Work to be completed :: Whenever the string "brushed" turns up in a line of the data below, copy that line.

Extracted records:
▬▬▬
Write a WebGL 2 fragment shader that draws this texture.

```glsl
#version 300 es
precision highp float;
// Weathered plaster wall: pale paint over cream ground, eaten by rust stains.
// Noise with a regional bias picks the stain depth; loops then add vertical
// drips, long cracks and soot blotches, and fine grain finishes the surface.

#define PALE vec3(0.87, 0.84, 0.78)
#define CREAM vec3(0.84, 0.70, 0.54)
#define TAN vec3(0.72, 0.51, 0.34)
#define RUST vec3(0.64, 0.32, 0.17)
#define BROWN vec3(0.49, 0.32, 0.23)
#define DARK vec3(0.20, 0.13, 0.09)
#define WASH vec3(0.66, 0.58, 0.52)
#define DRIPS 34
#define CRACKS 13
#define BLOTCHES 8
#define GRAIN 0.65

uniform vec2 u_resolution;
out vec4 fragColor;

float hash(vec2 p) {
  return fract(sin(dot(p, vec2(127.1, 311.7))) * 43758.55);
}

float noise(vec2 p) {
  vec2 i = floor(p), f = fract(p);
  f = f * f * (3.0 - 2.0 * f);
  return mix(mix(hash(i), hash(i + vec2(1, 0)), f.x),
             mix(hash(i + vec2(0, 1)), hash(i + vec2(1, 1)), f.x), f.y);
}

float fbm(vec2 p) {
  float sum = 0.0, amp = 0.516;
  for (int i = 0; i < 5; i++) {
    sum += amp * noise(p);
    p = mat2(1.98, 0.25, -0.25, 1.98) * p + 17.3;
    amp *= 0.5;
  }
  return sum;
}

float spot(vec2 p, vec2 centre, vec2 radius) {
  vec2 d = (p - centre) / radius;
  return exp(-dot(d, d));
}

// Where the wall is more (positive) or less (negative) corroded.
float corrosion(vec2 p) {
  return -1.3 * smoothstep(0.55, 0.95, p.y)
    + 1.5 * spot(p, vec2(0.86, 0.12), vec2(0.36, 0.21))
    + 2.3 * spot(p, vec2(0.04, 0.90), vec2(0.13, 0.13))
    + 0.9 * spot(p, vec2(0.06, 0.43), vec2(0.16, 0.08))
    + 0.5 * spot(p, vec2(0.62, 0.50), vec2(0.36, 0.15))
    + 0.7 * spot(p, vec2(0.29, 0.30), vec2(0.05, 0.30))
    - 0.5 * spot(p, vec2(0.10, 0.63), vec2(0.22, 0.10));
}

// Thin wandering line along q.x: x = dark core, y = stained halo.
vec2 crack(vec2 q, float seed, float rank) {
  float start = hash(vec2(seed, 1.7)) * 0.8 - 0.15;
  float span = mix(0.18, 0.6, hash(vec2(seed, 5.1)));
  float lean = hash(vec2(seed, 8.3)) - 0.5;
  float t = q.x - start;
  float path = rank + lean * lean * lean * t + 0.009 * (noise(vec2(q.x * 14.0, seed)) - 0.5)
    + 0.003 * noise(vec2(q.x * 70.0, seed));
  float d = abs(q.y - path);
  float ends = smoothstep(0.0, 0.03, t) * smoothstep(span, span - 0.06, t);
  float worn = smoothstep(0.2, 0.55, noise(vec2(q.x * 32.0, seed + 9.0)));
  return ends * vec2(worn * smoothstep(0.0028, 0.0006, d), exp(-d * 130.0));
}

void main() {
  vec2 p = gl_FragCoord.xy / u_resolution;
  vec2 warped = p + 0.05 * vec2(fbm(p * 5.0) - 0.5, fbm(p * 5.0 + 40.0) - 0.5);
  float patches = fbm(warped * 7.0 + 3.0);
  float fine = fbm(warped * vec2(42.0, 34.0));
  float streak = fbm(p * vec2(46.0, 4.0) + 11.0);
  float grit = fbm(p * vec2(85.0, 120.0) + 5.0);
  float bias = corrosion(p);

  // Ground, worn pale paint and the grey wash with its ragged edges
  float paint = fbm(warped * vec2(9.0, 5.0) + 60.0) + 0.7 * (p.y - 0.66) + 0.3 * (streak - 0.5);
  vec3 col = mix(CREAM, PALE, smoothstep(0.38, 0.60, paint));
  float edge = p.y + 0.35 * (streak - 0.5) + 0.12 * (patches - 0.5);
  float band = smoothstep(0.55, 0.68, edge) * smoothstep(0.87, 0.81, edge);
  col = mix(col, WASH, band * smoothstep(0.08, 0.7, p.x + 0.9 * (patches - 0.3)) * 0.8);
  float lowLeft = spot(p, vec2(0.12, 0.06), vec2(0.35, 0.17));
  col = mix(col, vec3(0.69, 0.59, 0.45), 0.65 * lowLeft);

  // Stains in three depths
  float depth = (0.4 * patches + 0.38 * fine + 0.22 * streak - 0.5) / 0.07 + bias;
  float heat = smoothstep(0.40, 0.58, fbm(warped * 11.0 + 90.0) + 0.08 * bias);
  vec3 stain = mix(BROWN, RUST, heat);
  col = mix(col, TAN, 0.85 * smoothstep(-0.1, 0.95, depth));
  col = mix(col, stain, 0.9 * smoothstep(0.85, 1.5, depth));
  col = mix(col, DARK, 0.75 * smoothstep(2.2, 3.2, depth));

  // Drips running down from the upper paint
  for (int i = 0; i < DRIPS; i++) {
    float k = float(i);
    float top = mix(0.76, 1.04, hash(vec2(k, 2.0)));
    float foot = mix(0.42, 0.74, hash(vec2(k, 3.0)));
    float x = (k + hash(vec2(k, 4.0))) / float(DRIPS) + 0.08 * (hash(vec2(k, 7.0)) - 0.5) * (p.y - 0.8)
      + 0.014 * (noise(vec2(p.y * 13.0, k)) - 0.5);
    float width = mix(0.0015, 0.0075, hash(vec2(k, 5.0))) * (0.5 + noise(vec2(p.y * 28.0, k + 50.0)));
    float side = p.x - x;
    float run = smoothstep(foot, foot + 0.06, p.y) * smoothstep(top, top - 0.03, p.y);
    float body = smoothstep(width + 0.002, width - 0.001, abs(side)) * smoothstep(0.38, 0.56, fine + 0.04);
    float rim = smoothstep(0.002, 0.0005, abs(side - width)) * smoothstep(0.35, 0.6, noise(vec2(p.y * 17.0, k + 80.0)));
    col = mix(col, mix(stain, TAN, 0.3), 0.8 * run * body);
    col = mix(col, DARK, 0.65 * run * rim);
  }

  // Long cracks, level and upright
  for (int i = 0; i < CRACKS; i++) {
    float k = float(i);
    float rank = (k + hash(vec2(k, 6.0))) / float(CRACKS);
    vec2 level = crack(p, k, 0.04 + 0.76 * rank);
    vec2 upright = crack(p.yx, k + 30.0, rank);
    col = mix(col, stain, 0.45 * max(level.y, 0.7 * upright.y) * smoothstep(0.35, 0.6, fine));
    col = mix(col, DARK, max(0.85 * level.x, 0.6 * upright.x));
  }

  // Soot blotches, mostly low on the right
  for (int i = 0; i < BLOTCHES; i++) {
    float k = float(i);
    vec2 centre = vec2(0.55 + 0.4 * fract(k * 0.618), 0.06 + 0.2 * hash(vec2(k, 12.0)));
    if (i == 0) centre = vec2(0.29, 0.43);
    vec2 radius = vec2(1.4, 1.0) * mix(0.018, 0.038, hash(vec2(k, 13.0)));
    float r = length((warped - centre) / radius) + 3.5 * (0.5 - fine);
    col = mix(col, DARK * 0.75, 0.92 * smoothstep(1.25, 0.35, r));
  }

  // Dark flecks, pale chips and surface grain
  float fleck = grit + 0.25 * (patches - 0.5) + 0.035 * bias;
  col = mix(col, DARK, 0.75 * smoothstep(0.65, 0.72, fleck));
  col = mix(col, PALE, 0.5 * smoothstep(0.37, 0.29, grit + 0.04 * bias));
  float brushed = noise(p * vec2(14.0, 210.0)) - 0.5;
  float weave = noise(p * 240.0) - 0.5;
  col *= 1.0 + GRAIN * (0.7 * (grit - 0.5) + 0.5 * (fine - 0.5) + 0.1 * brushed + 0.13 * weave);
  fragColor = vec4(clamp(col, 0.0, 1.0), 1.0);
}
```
▬▬▬
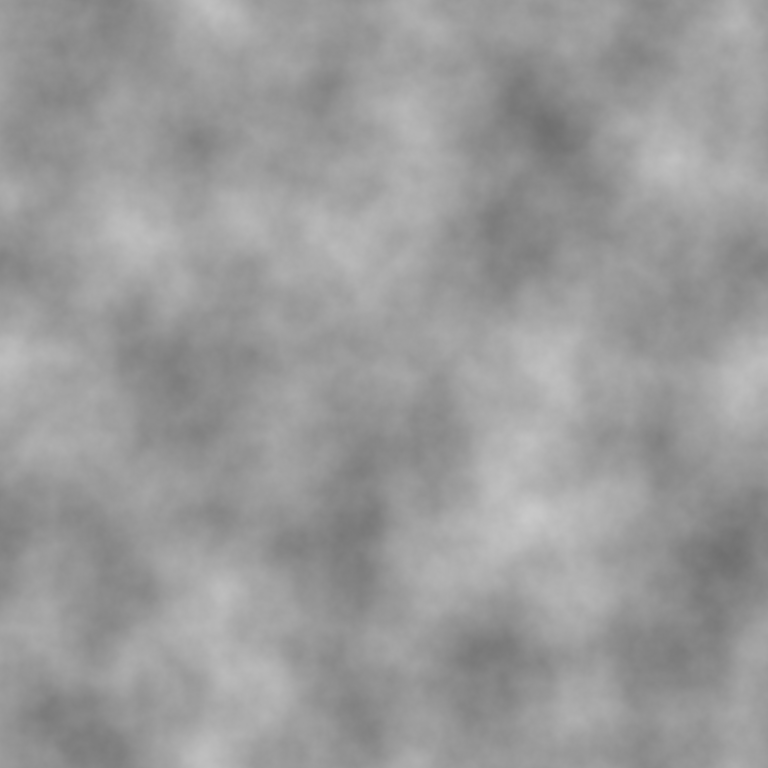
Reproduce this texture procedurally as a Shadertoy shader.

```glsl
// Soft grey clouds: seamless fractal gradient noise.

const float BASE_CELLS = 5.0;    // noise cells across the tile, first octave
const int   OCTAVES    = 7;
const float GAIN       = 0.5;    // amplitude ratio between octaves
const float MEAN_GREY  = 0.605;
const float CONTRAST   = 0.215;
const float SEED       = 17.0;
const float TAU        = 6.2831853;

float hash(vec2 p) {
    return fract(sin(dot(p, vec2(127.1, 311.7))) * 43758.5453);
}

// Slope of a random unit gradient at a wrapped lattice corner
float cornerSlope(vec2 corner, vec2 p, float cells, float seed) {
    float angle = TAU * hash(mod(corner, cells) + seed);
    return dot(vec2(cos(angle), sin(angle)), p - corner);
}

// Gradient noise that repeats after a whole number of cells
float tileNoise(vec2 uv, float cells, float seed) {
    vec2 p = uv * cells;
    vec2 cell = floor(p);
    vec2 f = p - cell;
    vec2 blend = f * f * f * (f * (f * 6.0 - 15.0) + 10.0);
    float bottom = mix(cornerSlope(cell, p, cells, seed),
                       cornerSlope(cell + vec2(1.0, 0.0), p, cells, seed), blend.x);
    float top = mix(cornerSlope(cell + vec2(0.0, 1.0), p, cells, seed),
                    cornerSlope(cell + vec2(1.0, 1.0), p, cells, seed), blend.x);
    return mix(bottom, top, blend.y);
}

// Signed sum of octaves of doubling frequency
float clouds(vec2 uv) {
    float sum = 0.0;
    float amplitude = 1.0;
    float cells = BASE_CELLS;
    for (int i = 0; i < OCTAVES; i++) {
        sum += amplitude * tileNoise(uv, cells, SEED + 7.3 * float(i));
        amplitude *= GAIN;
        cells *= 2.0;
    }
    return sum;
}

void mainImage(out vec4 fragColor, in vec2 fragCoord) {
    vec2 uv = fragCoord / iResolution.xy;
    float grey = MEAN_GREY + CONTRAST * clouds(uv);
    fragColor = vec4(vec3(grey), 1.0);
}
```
▬▬▬
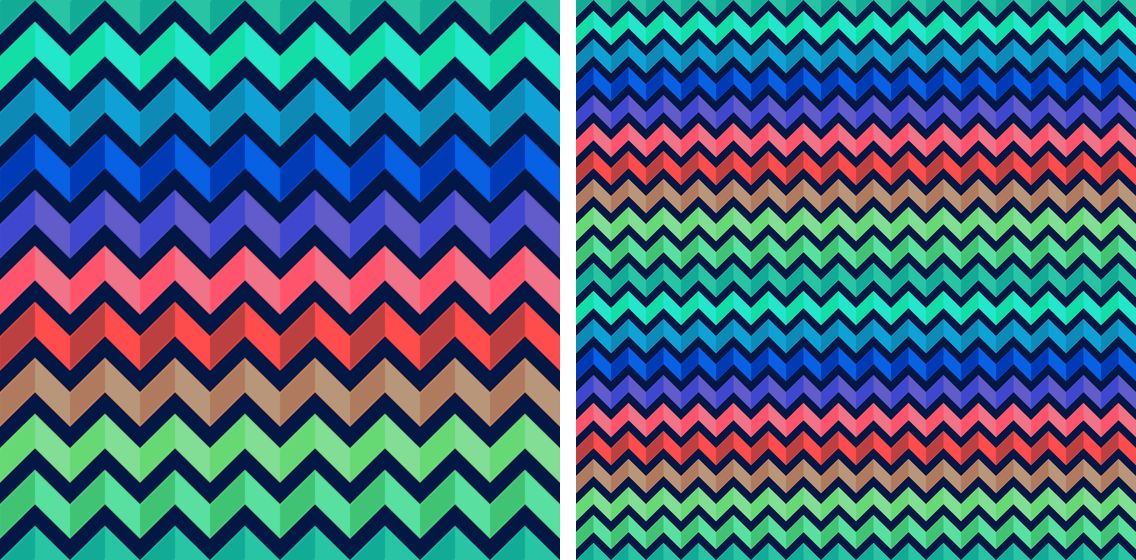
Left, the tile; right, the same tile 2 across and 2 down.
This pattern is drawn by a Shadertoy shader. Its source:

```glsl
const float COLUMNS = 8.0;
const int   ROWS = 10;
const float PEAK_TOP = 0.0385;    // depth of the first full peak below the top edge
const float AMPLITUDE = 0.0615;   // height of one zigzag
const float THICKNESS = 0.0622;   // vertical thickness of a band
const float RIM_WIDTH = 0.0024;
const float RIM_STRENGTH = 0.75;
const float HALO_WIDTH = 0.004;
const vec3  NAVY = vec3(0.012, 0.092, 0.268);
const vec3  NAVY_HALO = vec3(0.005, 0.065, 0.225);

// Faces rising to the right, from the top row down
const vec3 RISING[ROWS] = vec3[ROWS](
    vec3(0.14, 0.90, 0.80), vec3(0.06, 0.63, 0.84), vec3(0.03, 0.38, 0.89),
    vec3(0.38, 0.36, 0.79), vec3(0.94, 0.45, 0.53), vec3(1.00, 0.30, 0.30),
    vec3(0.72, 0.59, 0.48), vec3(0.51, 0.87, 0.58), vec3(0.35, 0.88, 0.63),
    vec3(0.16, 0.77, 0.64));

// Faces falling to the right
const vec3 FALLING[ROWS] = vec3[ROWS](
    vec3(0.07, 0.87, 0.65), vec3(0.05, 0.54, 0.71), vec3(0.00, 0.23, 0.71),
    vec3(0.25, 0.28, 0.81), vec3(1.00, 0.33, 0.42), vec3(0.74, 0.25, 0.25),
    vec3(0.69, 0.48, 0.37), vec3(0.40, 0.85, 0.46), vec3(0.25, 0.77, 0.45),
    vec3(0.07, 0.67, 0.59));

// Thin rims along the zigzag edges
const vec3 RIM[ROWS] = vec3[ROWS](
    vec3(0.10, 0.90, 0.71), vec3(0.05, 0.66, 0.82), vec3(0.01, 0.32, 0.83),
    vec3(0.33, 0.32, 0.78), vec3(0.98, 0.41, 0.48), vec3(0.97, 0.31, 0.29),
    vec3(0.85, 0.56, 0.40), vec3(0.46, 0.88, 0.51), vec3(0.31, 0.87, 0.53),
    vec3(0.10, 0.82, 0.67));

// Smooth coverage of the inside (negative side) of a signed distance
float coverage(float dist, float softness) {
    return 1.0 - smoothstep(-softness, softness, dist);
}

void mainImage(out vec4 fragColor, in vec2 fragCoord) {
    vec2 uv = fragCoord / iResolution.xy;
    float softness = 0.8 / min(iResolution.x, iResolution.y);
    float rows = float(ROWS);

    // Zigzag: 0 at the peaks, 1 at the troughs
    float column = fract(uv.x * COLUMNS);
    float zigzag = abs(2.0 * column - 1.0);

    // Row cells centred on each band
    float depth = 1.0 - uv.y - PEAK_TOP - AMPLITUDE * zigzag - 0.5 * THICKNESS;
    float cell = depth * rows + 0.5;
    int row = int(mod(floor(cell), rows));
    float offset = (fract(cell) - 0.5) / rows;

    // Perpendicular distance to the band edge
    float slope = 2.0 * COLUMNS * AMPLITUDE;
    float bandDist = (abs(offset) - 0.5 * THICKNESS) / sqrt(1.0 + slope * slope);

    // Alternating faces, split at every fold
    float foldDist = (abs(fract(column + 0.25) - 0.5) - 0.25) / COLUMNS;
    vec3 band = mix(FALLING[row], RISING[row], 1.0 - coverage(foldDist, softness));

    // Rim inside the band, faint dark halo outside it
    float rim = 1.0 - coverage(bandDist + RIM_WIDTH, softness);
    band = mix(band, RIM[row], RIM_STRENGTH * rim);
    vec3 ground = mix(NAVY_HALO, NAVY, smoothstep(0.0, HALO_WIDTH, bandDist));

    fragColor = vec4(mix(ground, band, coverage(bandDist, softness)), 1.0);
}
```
▬▬▬
Answer to this problem ::
  float brushed = noise(p * vec2(14.0, 210.0)) - 0.5;
  col *= 1.0 + GRAIN * (0.7 * (grit - 0.5) + 0.5 * (fine - 0.5) + 0.1 * brushed + 0.13 * weave);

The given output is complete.